▶ [What to work on]
Scan the data for "script" and copy the lines it appears in.

▶ [Available data]
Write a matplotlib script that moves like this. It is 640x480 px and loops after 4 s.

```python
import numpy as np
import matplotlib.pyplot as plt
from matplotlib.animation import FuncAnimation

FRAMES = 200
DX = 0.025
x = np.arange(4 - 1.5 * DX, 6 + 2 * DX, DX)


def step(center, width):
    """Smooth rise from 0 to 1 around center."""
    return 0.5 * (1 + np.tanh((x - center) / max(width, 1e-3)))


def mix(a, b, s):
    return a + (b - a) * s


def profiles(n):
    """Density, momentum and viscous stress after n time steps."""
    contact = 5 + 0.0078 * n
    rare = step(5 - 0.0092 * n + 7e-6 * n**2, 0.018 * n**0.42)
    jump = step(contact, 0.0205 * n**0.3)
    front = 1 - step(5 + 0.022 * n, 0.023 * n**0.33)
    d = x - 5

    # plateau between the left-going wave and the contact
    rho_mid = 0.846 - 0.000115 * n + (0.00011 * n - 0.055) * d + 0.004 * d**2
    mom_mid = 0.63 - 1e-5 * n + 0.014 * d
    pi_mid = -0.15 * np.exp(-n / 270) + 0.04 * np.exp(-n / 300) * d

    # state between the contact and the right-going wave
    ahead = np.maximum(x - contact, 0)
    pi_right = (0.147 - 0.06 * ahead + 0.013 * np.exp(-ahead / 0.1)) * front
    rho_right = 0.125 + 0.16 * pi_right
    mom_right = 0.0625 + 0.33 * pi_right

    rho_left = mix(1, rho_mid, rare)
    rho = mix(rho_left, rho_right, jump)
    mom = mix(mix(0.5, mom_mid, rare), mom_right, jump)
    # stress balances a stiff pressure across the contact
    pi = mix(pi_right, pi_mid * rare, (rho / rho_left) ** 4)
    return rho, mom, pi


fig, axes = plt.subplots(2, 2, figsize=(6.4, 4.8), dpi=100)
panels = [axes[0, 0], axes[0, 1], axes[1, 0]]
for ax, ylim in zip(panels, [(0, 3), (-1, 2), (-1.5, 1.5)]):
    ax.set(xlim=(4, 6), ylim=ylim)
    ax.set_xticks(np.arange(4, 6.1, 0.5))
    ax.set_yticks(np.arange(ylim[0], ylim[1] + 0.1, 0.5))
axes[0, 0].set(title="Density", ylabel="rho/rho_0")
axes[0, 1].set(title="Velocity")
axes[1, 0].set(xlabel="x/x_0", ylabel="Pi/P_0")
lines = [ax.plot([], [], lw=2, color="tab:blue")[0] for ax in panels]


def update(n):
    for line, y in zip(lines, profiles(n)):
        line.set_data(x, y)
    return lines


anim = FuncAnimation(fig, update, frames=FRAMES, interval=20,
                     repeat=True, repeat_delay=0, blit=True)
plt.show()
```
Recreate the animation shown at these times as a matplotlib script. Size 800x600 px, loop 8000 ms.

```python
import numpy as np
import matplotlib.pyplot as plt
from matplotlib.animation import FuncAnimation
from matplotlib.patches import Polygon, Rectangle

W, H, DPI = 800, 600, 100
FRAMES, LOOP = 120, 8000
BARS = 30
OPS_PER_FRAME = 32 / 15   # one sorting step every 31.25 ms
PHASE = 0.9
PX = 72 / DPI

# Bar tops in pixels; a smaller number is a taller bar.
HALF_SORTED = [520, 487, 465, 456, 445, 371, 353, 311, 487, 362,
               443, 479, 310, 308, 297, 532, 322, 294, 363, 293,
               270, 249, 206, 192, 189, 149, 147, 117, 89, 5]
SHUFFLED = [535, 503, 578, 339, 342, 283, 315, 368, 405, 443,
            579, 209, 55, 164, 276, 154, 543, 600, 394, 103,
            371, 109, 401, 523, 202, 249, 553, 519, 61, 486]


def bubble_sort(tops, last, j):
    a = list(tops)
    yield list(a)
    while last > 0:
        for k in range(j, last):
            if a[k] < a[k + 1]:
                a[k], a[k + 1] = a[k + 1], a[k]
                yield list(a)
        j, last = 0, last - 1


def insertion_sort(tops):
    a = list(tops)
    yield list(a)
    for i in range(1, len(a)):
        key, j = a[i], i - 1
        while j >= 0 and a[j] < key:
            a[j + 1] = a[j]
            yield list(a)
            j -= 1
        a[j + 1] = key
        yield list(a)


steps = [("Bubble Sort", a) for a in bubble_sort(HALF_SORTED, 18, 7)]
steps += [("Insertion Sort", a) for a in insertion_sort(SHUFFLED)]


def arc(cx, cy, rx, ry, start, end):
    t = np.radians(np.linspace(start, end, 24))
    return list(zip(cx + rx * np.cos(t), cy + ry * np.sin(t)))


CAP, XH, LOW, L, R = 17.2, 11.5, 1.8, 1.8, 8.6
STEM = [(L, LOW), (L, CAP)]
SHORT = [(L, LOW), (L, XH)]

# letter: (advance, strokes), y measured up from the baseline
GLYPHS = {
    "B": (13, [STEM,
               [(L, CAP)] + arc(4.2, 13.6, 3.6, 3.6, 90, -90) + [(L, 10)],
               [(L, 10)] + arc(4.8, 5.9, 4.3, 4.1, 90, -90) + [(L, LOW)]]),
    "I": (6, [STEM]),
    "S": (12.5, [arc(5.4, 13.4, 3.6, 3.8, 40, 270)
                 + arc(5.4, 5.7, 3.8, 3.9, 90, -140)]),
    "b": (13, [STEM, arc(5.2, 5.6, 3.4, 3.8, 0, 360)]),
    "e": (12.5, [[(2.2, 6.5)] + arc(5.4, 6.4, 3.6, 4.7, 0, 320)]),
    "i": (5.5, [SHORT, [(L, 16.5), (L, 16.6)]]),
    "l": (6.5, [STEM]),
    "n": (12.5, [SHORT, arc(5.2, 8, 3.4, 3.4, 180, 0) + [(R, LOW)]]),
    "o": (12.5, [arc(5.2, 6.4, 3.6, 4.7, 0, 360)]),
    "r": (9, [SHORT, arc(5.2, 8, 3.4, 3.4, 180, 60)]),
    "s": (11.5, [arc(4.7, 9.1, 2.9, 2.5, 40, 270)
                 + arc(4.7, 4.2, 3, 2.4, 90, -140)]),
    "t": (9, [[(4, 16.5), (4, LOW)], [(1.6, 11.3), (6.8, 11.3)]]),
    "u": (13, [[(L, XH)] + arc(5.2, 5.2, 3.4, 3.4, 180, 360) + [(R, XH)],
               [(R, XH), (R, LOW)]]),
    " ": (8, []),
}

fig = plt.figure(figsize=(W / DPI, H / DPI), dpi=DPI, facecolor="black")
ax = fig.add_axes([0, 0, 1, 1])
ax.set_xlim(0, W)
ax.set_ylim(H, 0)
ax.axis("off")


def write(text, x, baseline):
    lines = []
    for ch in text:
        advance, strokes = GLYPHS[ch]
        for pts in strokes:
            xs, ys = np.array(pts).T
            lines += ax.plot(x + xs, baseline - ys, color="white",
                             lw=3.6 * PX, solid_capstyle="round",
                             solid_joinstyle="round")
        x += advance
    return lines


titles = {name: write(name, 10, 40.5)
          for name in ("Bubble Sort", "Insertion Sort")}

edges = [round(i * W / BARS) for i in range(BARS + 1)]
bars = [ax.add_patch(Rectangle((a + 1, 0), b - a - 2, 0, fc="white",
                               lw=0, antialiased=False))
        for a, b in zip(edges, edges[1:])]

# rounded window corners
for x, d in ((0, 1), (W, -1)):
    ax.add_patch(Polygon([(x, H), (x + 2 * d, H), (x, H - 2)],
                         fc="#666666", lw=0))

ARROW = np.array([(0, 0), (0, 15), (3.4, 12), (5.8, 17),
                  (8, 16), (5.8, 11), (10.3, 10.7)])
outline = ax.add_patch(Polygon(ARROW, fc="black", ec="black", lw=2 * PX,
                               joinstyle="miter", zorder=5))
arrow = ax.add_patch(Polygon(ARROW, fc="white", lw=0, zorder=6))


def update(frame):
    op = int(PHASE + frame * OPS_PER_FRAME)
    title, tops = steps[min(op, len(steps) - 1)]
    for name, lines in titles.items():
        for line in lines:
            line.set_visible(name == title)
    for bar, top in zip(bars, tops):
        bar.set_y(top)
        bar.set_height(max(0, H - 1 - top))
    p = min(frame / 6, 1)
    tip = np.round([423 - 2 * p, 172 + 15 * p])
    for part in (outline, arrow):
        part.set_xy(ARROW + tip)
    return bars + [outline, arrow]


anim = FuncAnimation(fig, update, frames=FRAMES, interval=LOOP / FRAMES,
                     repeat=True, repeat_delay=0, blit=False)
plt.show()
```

▶ [Expected output]
Write a matplotlib script that moves like this. It is 640x480 px and loops after 4 s.
Recreate the animation shown at these times as a matplotlib script. Size 800x600 px, loop 8000 ms.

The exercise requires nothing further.